ARW: Morrigan shows up later in the book. She’s this crotchety old pot-smoking lady. She doesn’t want to get sucked into caring about anyone or anything, and I love her. She just arrived on my metaphorical doorstep one day, fully realized and entirely herself. I guess the things that I enjoyed the most were also the most unexpected. The story I sat down to write for NaNoWriMo 2009 bears little resemblance to the book that was published: the best parts of the book were the things I hadn’t planned.
LT: I love that. Are you enjoying promoting the book?
ARW: I am enjoying having a PR professional who knows what she’s doing, Isoke Salaam. The things that make me good as a writer aren’t that great when it comes to promoting my book, or myself. Any successful promotion work has been me following directions, not me creating a brilliant strategy and executing it. I owe my publicist a debt I’m not sure I’ll ever be able to repay.
LT: Any surprises in writing, promoting or publishing the book?
ARW: There are plenty of surprises in this process. I was surprised when this quirky little story (and its dreadful first draft) somehow earned the support of my best friend and editor, who has been a staunch advocate the whole way through. As mentioned above, I’ve been surprised by characters, by scenes, and at times, by the oddities my brain comes up with. There was so much about the publishing process I didn’t know when I started. Taking the independent/small publisher route puts so much more of the onus/control/responsibility in the hands of the writer. I wasn’t surprised by how much I didn’t know, because I was aware of how new I was to the back-end part of the publishing industry, but there was a lot of stuff I had to learn.
LT: Can you offer one parting piece of advice to our readers, particularly novelists?
ARW: For me, the most important thing for aspiring (or established) novelists is the motivation behind the writing. Write for love. Write because you want to give something to the world, not because you’re expecting to get something in return. If it is the accolades or the ego boost you’re after, there isn’t going to be much to feed you through the ups and downs of writing well. If you’re writing because you want to give something to your audience, it puts you in the right place for accepting and implementing edits and rewrites. It raises your standards and it levels your expectations. The audience owes you nothing. You’re asking them to give up their reading time to let you create a brand new world in their head. You’re asking them to trust you as a companion in their beds and baths, through their darkest days and on their vacations. When you write from a place of service, you understand that is a privilege you have to earn. Everything else that goes into writing well flows from the why behind your writing. Write for love. Write for service. Write because it is the thing you can give, and only you can give.

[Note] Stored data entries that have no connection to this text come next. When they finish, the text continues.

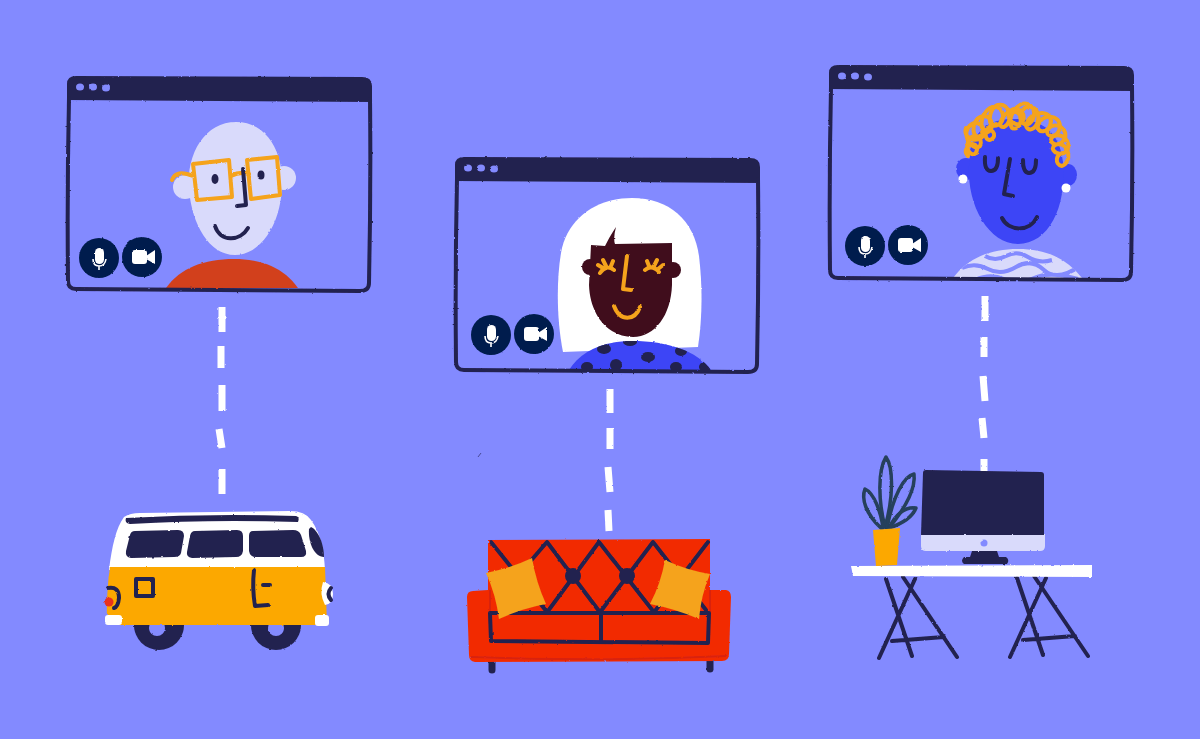
<!DOCTYPE html>
<html lang="en">
<head>
<meta charset="utf-8">
<title>Remote video call</title>
<style>
:root {
  --periwinkle: #838aff;
  --navy: #23214f;
  --button: #051c4d;
  --white: #fff;
  --lilac: #d9dafb;
  --amber: #fca800;
  --gold: #f5a31a;
  --rust: #d2401f;
  --red: #f22c05;
  --blue: #3c45f6;
  --brown: #3f0f1f;
  --leaf: #25405c;
}
html, body { margin: 0; height: 100%; overflow: hidden; background: var(--periwinkle); }
svg { display: block; width: 1200px; height: 739px; }
.navy { fill: var(--navy); }
.white { fill: var(--white); }
.lilac { fill: var(--lilac); }
.amber { fill: var(--amber); }
.red { fill: var(--red); }
.blue { fill: var(--blue); }
.brown { fill: var(--brown); }
.line { fill: none; stroke: var(--navy); stroke-width: 4; stroke-linecap: round; stroke-linejoin: round; }
.gold-line { fill: none; stroke: var(--gold); stroke-width: 4; stroke-linecap: round; stroke-linejoin: round; }
.connector { fill: none; stroke: var(--white); stroke-width: 7; }
</style>
</head>
<body>
<svg viewBox="0 0 1200 739" role="img" aria-label="Three people on video calls from a camper van, a sofa and a desk">
  <defs>
    <filter id="crayon" x="0" y="0" width="1200" height="739" filterUnits="userSpaceOnUse">
      <feTurbulence type="fractalNoise" baseFrequency="0.25" numOctaves="2" seed="4" result="grain"/>
      <feDisplacementMap in="SourceGraphic" in2="grain" scale="2" xChannelSelector="R" yChannelSelector="G"/>
    </filter>
    <g id="window">
      <path class="navy" d="M67 100V84Q67 76 76 76L362 77Q372 77 372 86V102Z"/>
      <path class="line" d="M69 98Q67 190 68 281Q68 289 76 289L360 291Q369 291 369 283Q371 190 370 98"/>
      <g fill="var(--periwinkle)">
        <ellipse cx="80" cy="87" rx="4" ry="3.5"/>
        <ellipse cx="93" cy="87" rx="4" ry="3.5"/>
        <ellipse cx="106" cy="88" rx="4" ry="3.5"/>
      </g>
    </g>
    <g id="call-buttons">
      <circle cx="99" cy="258" r="20" fill="var(--button)"/>
      <circle cx="142" cy="257" r="20" fill="var(--button)"/>
      <rect class="white" x="95" y="248" width="9" height="16" rx="4.5"/>
      <path d="M93 259Q93 266 99 266T106 259M99 266V270" fill="none" stroke="var(--white)" stroke-width="1.6"/>
      <rect class="white" x="132" y="250" width="15" height="14" rx="3"/>
      <path class="white" d="M146 256L155 250V264L146 259Z"/>
    </g>
    <clipPath id="polka-top"><path d="M569 370C580 352 602 341 632 341C668 341 697 351 711 370Z"/></clipPath>
    <clipPath id="striped-top"><path d="M953 278C968 258 990 249 1018 249C1046 249 1066 258 1082 278Z"/></clipPath>
    <path id="trestle" d="M879 658L915 579M903 577L957 657M892 641L944 637M886 579L912 656"/>
  </defs>

  <rect width="1200" height="739" fill="var(--periwinkle)"/>

  <g filter="url(#crayon)">
    <g id="connectors" class="connector">
      <path d="M222 307V332M221 346V368M222 385V411M219 429L222 448M222 469V494"/>
      <path d="M610 389V413M610 428V449M608 467L610 492M608 510L609 531"/>
      <path d="M985 296V321M984 337V357M983 376L985 401M982 418L984 438M984 459V471"/>
    </g>

    <g id="caller-glasses">
      <path fill="var(--rust)" d="M166 288C180 268 204 259 234 259C262 259 284 268 298 288Z"/>
      <circle class="lilac" cx="185" cy="187" r="12"/>
      <circle class="lilac" cx="284" cy="178" r="12"/>
      <path class="lilac" d="M236 122C267 122 284 152 282 188C280 226 260 255 235 255C209 255 192 224 189 190C186 152 206 122 236 122Z"/>
      <g class="gold-line">
        <path d="M193 164L229 160L232 197L197 200Z"/>
        <path d="M247 160L277 157L280 195L251 199Z"/>
        <path d="M231 176Q240 171 249 174M193 176Q176 169 172 180"/>
      </g>
      <ellipse class="navy" cx="215" cy="179" rx="3.5" ry="5"/>
      <ellipse class="navy" cx="261" cy="175" rx="3.5" ry="4.5"/>
      <path class="line" stroke-width="3" d="M243 169L246 205L237 206M215 226C220 242 240 242 248 228"/>
    </g>

    <g id="caller-white-hair">
      <path class="white" d="M563 352C557 322 556 283 561 253C567 218 597 198 632 198C669 198 694 220 699 256C703 290 702 320 698 347Z"/>
      <circle class="brown" cx="590" cy="267" r="8"/>
      <circle class="brown" cx="673" cy="270" r="8"/>
      <path class="brown" d="M591 245L605 246Q610 236 616 227Q613 238 615 244L672 243V285C671 315 655 337 633 337C608 337 590 315 589 285Z"/>
      <path class="gold-line" stroke-width="3" d="M600 273Q606 264 614 270M603 268L598 265M606 266L603 260M611 266L613 261M645 270Q652 264 659 272M649 266L647 261M654 266L657 260M658 269L663 265M627 256L623 289L631 290"/>
      <path class="gold-line" d="M614 306C620 322 635 321 640 307"/>
      <g clip-path="url(#polka-top)">
        <rect class="blue" x="560" y="335" width="160" height="40"/>
        <g class="navy">
          <ellipse cx="587" cy="367" rx="6" ry="5"/>
          <ellipse cx="604" cy="349" rx="7" ry="5"/>
          <ellipse cx="616" cy="365" rx="6" ry="6"/>
          <ellipse cx="630" cy="342" rx="7" ry="4"/>
          <ellipse cx="648" cy="357" rx="7" ry="5"/>
          <ellipse cx="676" cy="367" rx="6" ry="5"/>
          <ellipse cx="681" cy="351" rx="6" ry="5"/>
          <ellipse cx="705" cy="367" rx="6" ry="5"/>
        </g>
      </g>
    </g>

    <g id="caller-curls">
      <ellipse class="blue" cx="966" cy="169" rx="10" ry="11"/>
      <ellipse class="blue" cx="1068" cy="175" rx="9" ry="11"/>
      <path class="blue" d="M970 150C978 124 996 118 1018 119C1044 120 1060 134 1063 162C1067 208 1048 244 1018 244C989 244 967 206 969 166Z"/>
      <path class="gold-line" d="M968 156C960 148 976 138 977 149C976 160 964 152 968 142C973 130 984 138 980 146C974 152 962 138 968 128C976 116 988 128 982 135C972 142 970 122 980 117C991 112 996 128 988 132C978 134 980 114 990 108C1002 102 1008 120 998 125C986 130 988 108 998 105C1010 102 1014 122 1004 127C995 128 1004 110 1014 111C1026 114 1020 132 1012 128C1006 118 1018 100 1028 104C1040 110 1032 128 1024 124C1014 116 1026 100 1036 110C1044 122 1030 136 1026 126C1028 112 1050 108 1051 121C1050 134 1036 134 1038 125C1042 113 1060 114 1060 127C1058 139 1044 138 1048 129C1056 120 1070 130 1064 140C1056 150 1046 140 1054 136C1066 132 1074 148 1064 153C1054 156 1048 146 1058 144C1070 144 1072 162 1062 166C1054 164 1056 154 1063 153M982 132C990 124 1000 136 990 140C982 140 986 124 996 124M1010 120C1018 130 1028 120 1022 112C1014 104 1006 112 1010 120M966 128C962 140 980 144 984 134"/>
      <path class="line" stroke-width="3" d="M985 157Q984 171 991 171Q998 171 998 158M1023 160Q1023 173 1029 173Q1036 173 1036 160M1010 159L1004 194L1013 196"/>
      <path class="line" d="M1002 218C1009 232 1030 232 1037 217"/>
      <circle class="white" cx="963" cy="179" r="4.5"/>
      <circle class="white" cx="1066" cy="188" r="4.5"/>
      <g clip-path="url(#striped-top)">
        <rect class="lilac" x="945" y="245" width="145" height="40"/>
        <path d="M985 256Q995 262 1006 256T1028 257T1052 260M962 268Q975 262 988 269T1016 267T1044 270T1080 266M975 280Q990 273 1004 279T1034 278T1078 279" fill="none" stroke="var(--periwinkle)" stroke-width="4"/>
      </g>
    </g>

    <g id="call-windows">
      <use href="#window"/>
      <use href="#window" x="388" y="81"/>
      <use href="#window" x="762" y="-11"/>
      <use href="#call-buttons"/>
      <use href="#call-buttons" x="392" y="77"/>
      <use href="#call-buttons" x="766" y="-12"/>
    </g>

    <g id="camper-van">
      <circle class="navy" cx="159" cy="625" r="25"/>
      <circle class="navy" cx="276" cy="625" r="25"/>
      <circle cx="157" cy="628" r="8" fill="var(--periwinkle)"/>
      <circle cx="276" cy="628" r="8" fill="var(--periwinkle)"/>
      <path class="white" d="M109 570C112 546 116 528 124 517Q130 513 140 513L290 511Q305 511 311 520C321 534 324 550 325 570Z"/>
      <path class="amber" d="M110 567H325L327 625H107Q106 594 110 567Z"/>
      <path class="navy" d="M126 518Q212 513 296 516Q300 517 298 522Q212 519 130 524Q124 523 126 518Z"/>
      <path class="navy" d="M135 531L178 530Q184 530 184 536L181 553Q180 557 174 557L131 558Q125 557 126 551L130 535Q131 531 135 531Z"/>
      <path class="navy" d="M195 531L237 530Q243 530 243 536V551Q242 557 236 557L192 558Q186 557 187 552L190 536Q191 531 195 531Z"/>
      <path class="navy" d="M253 531L293 530Q299 530 301 535L306 551Q307 557 301 557H256Q250 557 249 551V536Q249 531 253 531Z"/>
      <path class="navy" d="M311 527C318 530 324 544 324 557C314 557 308 542 309 529Z"/>
      <path class="line" d="M136 579H153V596H136ZM254 570Q252 588 255 606L268 605M263 585H270M108 588Q119 586 119 598Q118 607 114 608"/>
      <circle cx="109" cy="602" r="4.5" fill="#ea321b"/>
      <path class="white" d="M323 582Q333 583 333 594Q333 604 325 605Q319 594 323 582Z"/>
      <path class="line" stroke-width="3" d="M331 588Q326 594 331 600"/>
      <rect class="white" x="105" y="615" width="17" height="10" rx="3"/>
      <rect class="white" x="315" y="615" width="14" height="11" rx="3"/>
    </g>

    <g id="sofa">
      <path class="line" stroke-width="7" d="M492 660V670M710 660V669" style="stroke-width:7"/>
      <path class="red" d="M488 540L710 539V590L726 590Q731 591 731 597L729 654Q729 661 722 661L475 662Q469 661 469 655L467 597Q467 591 473 591L488 590Z"/>
      <path d="M471 657Q600 662 727 656M490 590V612M710 590V612" fill="none" stroke="#d9230a" stroke-width="2"/>
      <path class="line" d="M491 542L547 612M547 542L516 578M547 542L599 611M599 542L548 611M599 542L653 611M653 542L601 611M653 542L706 610M708 542L655 611M490 613H709L708 643L491 641ZM601 613V641"/>
      <circle class="navy" cx="573" cy="576" r="8"/>
      <circle class="navy" cx="627" cy="576" r="8"/>
      <path fill="var(--gold)" d="M486 573Q511 568 532 558Q536 582 546 604Q523 608 499 619Q496 595 486 573Z"/>
      <path fill="var(--gold)" d="M665 560Q686 570 710 574Q701 595 699 619Q676 609 650 604Q661 583 665 560Z"/>
    </g>

    <g id="desk">
      <use class="line" href="#trestle"/>
      <use class="line" href="#trestle" x="131" y="-1"/>
      <path class="white" d="M851 566L1092 565V577L853 576Z"/>
      <g fill="none" stroke="var(--leaf)" stroke-width="3.5" stroke-linejoin="round">
        <path d="M885 527C878 500 878 470 886 457C894 468 893 500 885 527Z"/>
        <path d="M881 528C866 514 861 499 865 489C874 493 881 512 883 528Z"/>
        <path d="M887 528C893 496 904 476 914 474C916 490 902 512 889 528Z"/>
        <path d="M889 528C897 512 907 507 916 508C912 518 901 524 889 528Z"/>
      </g>
      <path class="amber" d="M873 530L900 528L897 565L876 566Z"/>
      <path class="navy" d="M972 551H997L999 557H1006Q1010 560 1007 564H964Q960 561 964 557H970Z"/>
      <path class="lilac" d="M921 533H1045V546Q1045 551 1040 551H926Q921 551 921 546Z"/>
      <path class="navy" d="M923 473Q923 470 926 470L1041 472Q1044 472 1044 475V535H921Z"/>
      <circle cx="984" cy="543" r="3.5" fill="var(--periwinkle)"/>
    </g>

    <path d="M478 457L481 453" stroke="var(--navy)" stroke-width="1" opacity=".6"/>
  </g>
</svg>
</body>
</html>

LT: That’s so beautifully put. And I think a common thing we have to remind ourselves when ego gets in the way.
ARW; My adopted grandfather shared the following Martha Graham quote with me in a letter of encouragement that I keep with me and re-read often. He prefaced it by reminding me that it wasn’t my job to judge how worthy the gift was, it was only mine to give it to the best of my ability.
There is a vitality, a life force, an energy, a quickening, that is translated through you into action, and because there is only one of you in all time, this expression is unique.
Write because you want to serve, and the way your expression emerges into the world is through words. Give that expression everything you’ve got, and give it with love. The rest will follow.